If you’re a novice teacher ASSUME NOTHING about the students’ prior knowledge. They aren’t completely empty vessels but it would be easier if they were, because a scrap of knowledge is a terrifying thing.
I learned this lesson with a group of 15 year olds during a geography class. It was a hot day, early in the semester and I hadn’t been teaching them long. We were studying a unit on climate types and I gave them a climate graph activity with questions to complete. Everything was going well until it was time to mark the worksheet and discuss the answers. The climate type shown on the graph was in the northern hemisphere whereas we were in Australia, the southern hemisphere. I didn’t anticipate any problems with using a climate graph from the northern half of the planet. I was wrong.
The students answered questions that relied on a literal interpretation of the graph well. They identified the coldest, hottest, wettest and driest months from the information on the line and bar graphs. Eventually we came to the interpretive questions – when are the spring, summer, autumn and winter months? Most of the students chose December, January and February as summer months and June, July and August as winter months, which would be correct for Australia. I breezily explained these answers were incorrect as the climate type depicted was in the northern hemisphere. Naively I assumed this settled the matter.

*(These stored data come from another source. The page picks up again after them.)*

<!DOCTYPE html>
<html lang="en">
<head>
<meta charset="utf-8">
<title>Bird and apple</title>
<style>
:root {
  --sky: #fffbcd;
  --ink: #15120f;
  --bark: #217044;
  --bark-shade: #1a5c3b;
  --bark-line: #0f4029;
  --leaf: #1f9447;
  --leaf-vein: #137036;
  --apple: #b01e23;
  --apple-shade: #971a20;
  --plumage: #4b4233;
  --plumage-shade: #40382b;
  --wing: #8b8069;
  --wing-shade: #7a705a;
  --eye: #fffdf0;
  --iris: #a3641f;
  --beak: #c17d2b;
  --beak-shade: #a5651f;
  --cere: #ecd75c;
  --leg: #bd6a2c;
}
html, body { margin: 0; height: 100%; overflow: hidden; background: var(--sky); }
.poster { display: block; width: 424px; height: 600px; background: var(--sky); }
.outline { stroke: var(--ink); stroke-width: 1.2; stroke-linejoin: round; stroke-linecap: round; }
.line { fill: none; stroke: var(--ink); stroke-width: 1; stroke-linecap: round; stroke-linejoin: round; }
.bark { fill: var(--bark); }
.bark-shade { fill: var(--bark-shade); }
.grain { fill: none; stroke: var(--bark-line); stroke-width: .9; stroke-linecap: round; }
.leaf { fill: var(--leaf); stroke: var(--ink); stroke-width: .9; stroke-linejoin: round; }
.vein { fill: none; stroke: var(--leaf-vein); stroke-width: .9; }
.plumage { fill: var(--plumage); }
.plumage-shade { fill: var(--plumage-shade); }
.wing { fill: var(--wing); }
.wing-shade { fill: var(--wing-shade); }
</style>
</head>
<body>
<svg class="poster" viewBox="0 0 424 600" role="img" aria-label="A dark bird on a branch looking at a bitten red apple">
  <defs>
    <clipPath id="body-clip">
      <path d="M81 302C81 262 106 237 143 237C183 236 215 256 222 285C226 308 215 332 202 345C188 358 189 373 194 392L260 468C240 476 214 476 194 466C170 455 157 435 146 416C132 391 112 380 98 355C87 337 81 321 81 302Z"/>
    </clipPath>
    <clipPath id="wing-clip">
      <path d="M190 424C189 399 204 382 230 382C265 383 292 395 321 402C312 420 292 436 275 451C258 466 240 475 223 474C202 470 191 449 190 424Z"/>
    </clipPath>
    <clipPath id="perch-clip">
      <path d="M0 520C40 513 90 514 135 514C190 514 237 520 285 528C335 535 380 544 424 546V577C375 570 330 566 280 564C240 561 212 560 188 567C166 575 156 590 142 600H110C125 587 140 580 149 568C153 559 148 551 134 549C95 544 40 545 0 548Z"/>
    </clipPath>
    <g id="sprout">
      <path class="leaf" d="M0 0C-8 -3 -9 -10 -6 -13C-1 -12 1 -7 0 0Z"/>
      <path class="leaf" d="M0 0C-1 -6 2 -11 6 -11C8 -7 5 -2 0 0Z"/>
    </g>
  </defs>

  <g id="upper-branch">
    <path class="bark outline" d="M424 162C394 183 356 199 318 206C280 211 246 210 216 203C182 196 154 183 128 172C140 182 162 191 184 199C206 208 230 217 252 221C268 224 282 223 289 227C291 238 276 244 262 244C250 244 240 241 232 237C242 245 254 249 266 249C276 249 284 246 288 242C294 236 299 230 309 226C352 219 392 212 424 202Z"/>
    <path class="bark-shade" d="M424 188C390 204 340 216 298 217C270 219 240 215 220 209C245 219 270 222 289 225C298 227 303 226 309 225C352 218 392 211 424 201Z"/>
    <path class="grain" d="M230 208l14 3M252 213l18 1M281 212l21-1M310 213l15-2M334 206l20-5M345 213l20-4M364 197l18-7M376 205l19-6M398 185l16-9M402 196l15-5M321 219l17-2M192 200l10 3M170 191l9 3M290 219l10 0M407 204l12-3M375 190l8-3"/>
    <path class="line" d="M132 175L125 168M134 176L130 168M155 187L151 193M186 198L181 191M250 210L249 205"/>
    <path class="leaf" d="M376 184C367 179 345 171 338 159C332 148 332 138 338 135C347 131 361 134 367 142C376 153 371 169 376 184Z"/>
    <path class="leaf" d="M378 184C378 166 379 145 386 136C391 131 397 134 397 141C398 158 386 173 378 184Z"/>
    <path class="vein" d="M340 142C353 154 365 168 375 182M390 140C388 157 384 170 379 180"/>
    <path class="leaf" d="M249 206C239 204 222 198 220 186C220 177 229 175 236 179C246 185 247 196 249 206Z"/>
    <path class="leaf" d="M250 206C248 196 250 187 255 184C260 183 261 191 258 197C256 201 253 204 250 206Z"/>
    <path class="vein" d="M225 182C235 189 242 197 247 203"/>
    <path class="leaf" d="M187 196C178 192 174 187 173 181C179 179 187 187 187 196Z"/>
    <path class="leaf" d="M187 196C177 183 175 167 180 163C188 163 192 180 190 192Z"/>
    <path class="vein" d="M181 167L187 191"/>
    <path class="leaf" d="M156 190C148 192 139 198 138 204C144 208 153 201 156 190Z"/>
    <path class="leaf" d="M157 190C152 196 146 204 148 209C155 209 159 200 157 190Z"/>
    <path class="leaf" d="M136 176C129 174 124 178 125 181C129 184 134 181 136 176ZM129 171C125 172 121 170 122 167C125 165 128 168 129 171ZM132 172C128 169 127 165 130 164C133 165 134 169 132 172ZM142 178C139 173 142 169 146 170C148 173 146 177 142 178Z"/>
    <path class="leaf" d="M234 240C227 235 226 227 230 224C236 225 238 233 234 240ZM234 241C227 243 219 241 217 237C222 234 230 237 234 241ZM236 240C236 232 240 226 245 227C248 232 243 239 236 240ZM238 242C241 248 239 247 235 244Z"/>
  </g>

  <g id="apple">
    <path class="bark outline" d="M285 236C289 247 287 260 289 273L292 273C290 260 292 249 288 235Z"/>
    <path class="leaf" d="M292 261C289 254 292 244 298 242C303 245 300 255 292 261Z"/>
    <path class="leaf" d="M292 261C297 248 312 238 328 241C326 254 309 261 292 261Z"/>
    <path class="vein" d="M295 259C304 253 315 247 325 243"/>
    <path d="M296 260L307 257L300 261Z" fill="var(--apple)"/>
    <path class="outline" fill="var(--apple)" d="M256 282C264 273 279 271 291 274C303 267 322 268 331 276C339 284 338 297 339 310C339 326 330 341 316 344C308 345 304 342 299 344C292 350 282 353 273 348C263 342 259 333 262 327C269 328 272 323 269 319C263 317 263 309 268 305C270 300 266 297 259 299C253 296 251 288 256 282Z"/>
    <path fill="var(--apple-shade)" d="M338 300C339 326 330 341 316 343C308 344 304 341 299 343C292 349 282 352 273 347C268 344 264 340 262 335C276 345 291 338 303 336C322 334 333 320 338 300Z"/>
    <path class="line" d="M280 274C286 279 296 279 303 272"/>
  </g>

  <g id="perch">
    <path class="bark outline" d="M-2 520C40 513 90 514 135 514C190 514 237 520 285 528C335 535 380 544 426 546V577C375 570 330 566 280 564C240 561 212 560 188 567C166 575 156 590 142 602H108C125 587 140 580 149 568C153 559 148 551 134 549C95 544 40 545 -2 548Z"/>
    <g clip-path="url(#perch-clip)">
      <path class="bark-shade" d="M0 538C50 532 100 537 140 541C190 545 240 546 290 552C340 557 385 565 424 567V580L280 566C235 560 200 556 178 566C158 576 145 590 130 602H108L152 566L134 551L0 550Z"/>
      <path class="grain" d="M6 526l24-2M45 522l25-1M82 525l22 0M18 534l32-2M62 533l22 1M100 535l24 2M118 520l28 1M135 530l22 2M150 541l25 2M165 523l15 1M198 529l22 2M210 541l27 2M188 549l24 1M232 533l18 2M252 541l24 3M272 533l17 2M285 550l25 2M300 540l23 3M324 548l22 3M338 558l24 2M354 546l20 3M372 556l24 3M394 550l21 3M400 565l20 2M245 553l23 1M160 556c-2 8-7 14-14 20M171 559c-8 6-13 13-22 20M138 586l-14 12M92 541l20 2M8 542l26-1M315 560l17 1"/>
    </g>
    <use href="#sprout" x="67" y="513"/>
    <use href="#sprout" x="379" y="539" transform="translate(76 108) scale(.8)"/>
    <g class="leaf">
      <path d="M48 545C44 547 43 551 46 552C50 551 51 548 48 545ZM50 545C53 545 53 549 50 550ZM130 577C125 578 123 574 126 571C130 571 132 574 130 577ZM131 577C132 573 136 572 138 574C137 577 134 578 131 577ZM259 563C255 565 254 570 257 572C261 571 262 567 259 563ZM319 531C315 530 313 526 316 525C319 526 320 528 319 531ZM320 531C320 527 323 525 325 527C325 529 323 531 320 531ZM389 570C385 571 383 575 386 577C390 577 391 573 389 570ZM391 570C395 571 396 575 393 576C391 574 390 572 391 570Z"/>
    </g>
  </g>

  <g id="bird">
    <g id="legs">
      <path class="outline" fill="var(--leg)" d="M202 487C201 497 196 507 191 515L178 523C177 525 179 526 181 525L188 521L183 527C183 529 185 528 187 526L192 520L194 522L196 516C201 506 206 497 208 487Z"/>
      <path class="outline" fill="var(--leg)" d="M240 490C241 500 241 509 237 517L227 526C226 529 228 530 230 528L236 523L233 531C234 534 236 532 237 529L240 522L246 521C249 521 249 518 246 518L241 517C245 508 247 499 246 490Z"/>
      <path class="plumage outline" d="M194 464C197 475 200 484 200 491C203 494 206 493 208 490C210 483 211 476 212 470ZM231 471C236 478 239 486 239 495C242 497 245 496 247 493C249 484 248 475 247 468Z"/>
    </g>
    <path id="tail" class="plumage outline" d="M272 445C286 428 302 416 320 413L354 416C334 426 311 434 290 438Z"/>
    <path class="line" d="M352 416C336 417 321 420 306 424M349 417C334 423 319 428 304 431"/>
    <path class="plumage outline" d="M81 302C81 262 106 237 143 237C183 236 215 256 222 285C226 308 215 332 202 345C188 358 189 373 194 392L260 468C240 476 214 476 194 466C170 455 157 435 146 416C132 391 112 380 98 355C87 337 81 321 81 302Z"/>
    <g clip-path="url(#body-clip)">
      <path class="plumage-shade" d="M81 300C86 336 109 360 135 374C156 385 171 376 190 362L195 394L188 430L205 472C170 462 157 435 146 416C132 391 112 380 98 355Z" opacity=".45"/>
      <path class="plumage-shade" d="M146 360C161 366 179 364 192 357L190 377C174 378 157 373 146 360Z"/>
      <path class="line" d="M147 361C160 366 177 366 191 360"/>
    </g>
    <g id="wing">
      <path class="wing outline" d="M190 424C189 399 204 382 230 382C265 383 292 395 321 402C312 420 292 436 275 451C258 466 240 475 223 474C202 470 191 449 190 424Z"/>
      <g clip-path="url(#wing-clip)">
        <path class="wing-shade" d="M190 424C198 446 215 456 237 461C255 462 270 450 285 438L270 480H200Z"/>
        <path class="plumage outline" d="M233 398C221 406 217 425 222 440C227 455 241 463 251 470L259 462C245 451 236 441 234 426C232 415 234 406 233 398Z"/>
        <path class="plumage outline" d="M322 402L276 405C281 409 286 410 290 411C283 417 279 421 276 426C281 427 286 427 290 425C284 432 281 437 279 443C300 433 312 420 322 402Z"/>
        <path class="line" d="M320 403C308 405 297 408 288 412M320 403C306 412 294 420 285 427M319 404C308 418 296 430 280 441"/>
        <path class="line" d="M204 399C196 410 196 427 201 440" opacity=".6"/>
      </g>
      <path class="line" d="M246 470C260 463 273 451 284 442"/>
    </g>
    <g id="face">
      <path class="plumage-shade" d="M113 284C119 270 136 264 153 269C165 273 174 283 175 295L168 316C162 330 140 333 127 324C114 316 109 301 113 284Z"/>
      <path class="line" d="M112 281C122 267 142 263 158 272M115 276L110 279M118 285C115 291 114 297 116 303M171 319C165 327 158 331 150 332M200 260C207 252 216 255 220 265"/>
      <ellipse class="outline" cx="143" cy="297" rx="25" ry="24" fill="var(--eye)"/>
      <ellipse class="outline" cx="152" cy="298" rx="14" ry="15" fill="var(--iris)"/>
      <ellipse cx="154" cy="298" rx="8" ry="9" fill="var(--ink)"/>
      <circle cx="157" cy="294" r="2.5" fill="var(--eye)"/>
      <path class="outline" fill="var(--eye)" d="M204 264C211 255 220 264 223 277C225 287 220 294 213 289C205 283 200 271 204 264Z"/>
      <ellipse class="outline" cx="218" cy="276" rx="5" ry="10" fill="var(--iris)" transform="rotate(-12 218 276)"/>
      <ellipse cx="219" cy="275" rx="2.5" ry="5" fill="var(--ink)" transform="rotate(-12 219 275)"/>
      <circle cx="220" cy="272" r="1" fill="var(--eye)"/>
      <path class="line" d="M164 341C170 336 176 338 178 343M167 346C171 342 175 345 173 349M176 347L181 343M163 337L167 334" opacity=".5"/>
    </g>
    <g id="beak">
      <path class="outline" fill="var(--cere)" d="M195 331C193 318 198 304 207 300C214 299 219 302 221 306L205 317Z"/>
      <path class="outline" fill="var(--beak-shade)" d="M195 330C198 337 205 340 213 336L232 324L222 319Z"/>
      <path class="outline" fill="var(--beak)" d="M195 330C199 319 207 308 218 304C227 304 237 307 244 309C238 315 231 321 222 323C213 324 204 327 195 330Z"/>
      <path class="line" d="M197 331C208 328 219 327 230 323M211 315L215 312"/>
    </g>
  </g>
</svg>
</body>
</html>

I was mistaken. My explanation was greeted with a sea of blank faces.
“You’re wrong Miss,” pronounced Johnny, “It’s always summer in December.”
“It is here in Australia, in the Southern Hemisphere, but not in the Northern Hemisphere,” I responded. “This is a climate graph of New York, in North America. It’s summer in July in New York.”
“And it’s always winter in July,” chimed in Doug, ignoring my explanation. By now I was beginning to feel a twinge of despair. The few students who had answered the question correctly were giving me some serious side eye.
I grabbed the world globe from my desk and improvised a sun with a confiscated water balloon. “When we have Christmas here in December, it’s hot because the southern hemisphere is tilted towards the sun. When people in the northern hemisphere have Christmas in December, it’s cold and snowing because the northern hemisphere is tilted away from the sun. We did all this last week”, I persisted. My efforts were met with more blank stares, a few wrinkled foreheads and derisive snorts from the “tough” kids on the back row.
“Santa! Sleighs! Jingle bells! Dashing through the snow! Bing Crosby! White Christmas! Snowmen! eggnog!” I yelled.
Not a even a flicker of comprehension, yet when we covered the material about seasons in class previously, they all coloured in their earth-sun diagrams and seemed to understand the concepts.
Suddenly, the fog on Johnny’s face cleared. “I know why you’re confused Miss,” he announced.
“Do you? Oh please! Enlighten me!” I sarcased (this is a word I invented- it means, to reply back sarcastically when exasperated).
“Miss Valentine” he explained with elaborate patience. “Just because it’s December over here, doesn’t mean it’s December over there!”
“Yeah!” chorused the rest of the students relieved Johnny, at least, knew his stuff.
Apparently most of the class were under the impression that when it’s December in Australia, it’s actually June in the United States.
I wasn’t looking forward to teaching time zones.